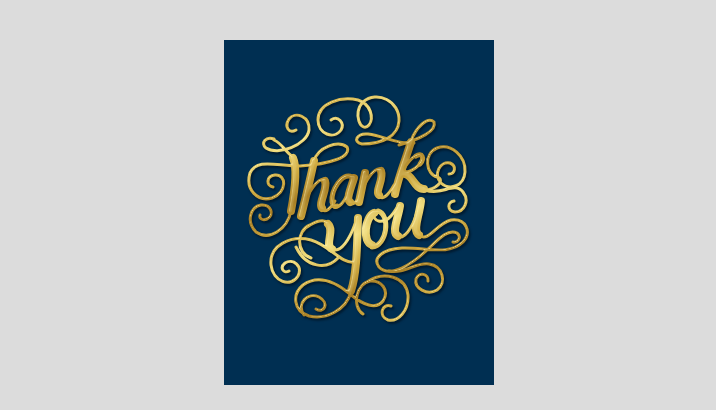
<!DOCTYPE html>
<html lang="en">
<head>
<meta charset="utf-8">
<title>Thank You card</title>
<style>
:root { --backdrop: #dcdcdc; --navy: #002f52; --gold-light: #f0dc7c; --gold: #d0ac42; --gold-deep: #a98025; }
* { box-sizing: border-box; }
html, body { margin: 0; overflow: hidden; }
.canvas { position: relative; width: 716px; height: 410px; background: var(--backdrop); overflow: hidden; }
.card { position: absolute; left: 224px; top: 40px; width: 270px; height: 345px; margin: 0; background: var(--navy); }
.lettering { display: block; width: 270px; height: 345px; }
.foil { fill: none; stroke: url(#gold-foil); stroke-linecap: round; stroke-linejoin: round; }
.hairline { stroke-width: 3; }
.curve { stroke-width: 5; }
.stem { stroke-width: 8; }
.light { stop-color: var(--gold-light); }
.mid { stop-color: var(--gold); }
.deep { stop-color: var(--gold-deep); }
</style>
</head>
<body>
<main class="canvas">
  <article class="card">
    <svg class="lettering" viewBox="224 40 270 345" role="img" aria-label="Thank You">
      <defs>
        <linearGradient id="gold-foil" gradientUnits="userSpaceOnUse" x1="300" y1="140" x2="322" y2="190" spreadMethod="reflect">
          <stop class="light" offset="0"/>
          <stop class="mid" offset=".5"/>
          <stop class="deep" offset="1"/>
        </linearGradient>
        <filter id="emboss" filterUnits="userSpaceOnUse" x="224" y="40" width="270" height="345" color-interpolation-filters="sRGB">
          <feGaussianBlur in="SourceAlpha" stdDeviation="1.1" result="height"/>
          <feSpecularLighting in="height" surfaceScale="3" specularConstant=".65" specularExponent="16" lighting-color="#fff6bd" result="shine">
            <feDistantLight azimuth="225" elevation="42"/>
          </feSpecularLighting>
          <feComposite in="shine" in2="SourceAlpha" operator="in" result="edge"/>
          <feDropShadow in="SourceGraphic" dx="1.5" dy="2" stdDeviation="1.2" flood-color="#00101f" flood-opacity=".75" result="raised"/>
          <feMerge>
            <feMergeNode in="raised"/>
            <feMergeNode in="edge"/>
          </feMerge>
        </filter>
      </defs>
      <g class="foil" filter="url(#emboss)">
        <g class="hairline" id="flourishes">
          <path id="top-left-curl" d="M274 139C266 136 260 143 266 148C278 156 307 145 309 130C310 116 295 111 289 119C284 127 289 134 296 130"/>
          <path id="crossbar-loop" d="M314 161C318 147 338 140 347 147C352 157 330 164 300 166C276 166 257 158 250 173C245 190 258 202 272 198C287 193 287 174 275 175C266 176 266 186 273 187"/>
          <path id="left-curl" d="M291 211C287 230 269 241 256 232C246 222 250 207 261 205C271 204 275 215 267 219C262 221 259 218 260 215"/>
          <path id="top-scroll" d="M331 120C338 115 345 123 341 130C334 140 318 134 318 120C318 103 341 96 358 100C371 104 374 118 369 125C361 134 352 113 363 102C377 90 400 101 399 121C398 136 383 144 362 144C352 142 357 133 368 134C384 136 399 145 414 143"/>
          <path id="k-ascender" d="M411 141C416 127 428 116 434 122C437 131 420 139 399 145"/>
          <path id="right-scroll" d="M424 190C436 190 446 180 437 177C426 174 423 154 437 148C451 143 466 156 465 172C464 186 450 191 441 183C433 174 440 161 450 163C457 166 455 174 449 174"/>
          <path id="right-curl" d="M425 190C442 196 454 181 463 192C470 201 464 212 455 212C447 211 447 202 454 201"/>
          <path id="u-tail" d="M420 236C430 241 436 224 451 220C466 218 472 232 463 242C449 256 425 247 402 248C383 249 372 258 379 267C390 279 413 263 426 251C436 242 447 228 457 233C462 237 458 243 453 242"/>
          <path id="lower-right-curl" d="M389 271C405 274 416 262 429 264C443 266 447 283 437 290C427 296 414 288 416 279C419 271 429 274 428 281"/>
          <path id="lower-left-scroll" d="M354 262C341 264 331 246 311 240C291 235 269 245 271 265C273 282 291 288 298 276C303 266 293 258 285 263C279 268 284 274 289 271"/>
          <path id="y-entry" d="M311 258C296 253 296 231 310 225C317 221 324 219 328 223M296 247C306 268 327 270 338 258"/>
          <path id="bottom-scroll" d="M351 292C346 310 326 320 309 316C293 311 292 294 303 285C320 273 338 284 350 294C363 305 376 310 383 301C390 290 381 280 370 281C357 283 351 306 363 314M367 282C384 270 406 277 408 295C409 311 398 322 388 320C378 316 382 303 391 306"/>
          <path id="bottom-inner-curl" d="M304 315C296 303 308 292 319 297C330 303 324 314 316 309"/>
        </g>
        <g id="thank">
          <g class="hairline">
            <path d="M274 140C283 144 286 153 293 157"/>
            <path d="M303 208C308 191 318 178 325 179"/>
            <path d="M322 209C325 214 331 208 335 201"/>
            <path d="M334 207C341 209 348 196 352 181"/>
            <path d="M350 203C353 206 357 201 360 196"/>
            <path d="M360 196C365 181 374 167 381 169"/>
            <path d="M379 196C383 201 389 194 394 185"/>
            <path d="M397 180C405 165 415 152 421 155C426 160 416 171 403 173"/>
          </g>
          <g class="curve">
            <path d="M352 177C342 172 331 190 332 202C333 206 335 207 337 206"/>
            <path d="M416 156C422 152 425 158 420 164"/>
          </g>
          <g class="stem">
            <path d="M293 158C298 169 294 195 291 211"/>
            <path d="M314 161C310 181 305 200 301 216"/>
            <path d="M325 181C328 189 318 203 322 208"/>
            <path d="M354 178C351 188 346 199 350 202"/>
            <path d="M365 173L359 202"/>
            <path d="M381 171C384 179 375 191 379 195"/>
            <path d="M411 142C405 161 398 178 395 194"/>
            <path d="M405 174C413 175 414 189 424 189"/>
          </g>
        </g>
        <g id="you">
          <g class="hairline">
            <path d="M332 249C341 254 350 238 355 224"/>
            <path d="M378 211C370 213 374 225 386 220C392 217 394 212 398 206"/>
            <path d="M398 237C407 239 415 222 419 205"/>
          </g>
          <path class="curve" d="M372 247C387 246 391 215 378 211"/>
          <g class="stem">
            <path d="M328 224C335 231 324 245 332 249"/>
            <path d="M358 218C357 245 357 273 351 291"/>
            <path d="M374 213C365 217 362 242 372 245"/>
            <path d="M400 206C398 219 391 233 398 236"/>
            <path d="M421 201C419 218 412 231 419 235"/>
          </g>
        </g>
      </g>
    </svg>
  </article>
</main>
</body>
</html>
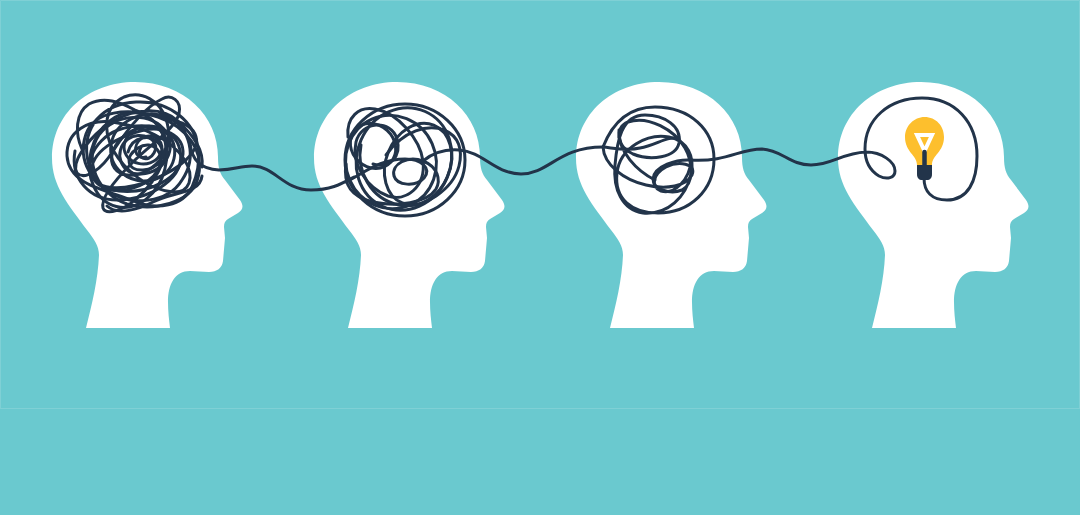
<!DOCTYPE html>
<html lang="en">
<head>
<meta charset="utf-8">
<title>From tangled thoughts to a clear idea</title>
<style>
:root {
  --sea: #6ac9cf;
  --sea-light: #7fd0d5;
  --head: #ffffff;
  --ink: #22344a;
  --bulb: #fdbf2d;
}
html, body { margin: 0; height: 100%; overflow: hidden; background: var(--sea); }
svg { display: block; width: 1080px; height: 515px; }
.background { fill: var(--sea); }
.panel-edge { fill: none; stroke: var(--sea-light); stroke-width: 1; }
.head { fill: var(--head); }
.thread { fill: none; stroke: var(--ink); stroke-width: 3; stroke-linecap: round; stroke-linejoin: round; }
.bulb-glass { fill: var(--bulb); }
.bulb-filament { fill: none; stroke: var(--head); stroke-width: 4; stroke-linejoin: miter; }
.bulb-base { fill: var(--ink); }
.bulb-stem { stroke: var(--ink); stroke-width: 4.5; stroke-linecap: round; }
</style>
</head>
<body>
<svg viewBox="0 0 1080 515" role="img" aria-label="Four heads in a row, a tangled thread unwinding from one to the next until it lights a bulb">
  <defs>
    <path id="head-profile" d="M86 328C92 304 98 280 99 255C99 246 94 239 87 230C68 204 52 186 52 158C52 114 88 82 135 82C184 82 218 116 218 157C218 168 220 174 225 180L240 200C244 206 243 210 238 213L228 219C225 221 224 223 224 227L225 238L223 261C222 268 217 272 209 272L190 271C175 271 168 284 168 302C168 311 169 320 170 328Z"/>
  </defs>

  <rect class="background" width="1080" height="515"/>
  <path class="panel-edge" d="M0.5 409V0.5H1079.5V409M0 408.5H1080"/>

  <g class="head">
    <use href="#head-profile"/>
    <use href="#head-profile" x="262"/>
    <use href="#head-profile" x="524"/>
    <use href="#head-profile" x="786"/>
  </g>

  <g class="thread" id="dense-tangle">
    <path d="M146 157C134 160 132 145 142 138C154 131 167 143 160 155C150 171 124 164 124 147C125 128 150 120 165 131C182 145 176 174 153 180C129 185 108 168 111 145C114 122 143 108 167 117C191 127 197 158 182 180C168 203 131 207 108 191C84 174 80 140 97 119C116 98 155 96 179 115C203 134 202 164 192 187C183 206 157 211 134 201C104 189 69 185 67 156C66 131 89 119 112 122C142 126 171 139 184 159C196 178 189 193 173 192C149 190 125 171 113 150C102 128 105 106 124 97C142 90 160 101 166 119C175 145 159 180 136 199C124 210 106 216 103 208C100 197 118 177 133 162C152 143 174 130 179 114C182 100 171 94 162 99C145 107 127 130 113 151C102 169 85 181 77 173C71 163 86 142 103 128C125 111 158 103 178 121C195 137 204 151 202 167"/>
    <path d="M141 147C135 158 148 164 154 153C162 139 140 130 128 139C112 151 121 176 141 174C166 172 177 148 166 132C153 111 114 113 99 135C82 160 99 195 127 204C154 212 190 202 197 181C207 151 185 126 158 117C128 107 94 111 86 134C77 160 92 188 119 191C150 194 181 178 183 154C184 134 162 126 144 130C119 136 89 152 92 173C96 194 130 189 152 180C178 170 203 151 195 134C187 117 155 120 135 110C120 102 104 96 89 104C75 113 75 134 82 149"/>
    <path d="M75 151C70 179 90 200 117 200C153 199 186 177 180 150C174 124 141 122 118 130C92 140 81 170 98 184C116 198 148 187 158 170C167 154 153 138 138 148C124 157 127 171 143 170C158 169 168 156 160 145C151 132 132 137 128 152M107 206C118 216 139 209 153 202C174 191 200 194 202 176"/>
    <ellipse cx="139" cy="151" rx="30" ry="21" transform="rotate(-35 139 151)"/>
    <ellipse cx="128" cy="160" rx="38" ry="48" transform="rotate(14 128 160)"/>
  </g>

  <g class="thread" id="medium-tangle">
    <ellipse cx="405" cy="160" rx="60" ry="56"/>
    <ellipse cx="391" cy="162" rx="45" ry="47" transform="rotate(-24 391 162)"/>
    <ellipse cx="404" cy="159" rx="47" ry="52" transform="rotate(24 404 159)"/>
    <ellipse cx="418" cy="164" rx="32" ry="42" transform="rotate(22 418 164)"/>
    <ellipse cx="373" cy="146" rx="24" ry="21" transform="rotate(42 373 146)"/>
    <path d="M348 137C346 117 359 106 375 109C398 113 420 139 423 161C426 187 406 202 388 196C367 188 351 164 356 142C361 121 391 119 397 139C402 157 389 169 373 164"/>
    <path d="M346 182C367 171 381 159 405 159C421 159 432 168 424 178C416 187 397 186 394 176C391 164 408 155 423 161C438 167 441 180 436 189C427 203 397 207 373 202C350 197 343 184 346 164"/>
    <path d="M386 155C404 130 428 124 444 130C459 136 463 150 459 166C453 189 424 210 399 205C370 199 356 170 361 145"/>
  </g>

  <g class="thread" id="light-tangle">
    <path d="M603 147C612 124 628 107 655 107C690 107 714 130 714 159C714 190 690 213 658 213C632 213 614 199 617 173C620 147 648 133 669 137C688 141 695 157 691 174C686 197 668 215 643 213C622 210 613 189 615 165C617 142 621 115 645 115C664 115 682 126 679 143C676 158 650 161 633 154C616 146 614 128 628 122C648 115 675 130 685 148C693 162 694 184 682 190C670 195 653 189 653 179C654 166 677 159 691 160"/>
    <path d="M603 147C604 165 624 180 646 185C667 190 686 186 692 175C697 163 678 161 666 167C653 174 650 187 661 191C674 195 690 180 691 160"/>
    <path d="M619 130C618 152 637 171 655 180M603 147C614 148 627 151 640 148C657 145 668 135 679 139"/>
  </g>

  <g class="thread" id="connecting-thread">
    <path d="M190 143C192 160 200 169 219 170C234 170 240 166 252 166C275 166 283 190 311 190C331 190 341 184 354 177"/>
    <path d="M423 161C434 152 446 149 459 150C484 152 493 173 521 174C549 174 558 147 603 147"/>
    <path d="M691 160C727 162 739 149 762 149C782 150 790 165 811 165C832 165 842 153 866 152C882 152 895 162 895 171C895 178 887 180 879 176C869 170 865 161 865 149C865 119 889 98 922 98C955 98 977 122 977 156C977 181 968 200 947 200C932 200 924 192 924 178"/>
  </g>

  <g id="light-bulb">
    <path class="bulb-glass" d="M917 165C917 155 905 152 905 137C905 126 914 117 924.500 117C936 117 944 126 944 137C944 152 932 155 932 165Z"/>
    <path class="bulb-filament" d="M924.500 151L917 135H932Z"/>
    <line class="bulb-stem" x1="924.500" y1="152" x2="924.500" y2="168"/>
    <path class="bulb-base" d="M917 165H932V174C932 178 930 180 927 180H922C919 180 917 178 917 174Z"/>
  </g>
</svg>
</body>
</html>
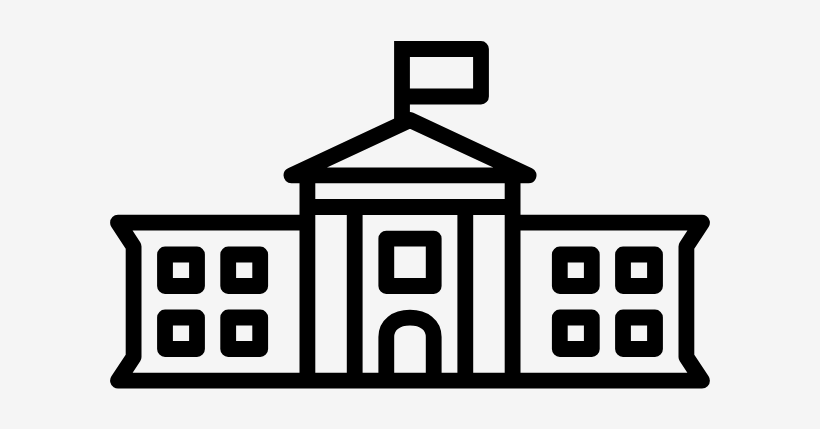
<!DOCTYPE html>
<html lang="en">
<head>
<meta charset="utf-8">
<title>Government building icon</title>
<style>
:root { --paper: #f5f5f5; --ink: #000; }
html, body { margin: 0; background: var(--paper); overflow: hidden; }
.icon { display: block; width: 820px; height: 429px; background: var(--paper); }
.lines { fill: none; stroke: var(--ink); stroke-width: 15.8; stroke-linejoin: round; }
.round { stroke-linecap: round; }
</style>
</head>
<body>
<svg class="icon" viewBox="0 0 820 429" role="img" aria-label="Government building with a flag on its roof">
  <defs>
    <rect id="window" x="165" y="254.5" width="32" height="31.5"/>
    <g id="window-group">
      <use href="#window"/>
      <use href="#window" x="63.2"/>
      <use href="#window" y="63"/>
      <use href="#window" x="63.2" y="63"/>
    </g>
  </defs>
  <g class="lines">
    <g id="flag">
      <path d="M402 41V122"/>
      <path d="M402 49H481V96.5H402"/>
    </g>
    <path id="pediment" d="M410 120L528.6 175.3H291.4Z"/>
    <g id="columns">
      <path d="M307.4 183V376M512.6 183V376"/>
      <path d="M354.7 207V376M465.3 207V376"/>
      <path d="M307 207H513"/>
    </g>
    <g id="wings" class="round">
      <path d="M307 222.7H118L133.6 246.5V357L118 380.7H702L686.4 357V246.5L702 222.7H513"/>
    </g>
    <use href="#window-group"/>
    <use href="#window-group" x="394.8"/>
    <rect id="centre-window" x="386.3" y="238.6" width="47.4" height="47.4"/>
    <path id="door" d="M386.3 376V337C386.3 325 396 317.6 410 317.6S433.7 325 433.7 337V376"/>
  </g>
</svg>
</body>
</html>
════════════════════
Your task: Looking at the records above, say how many of their lines include the word "window", with no other words.

Reply to the exercise: 9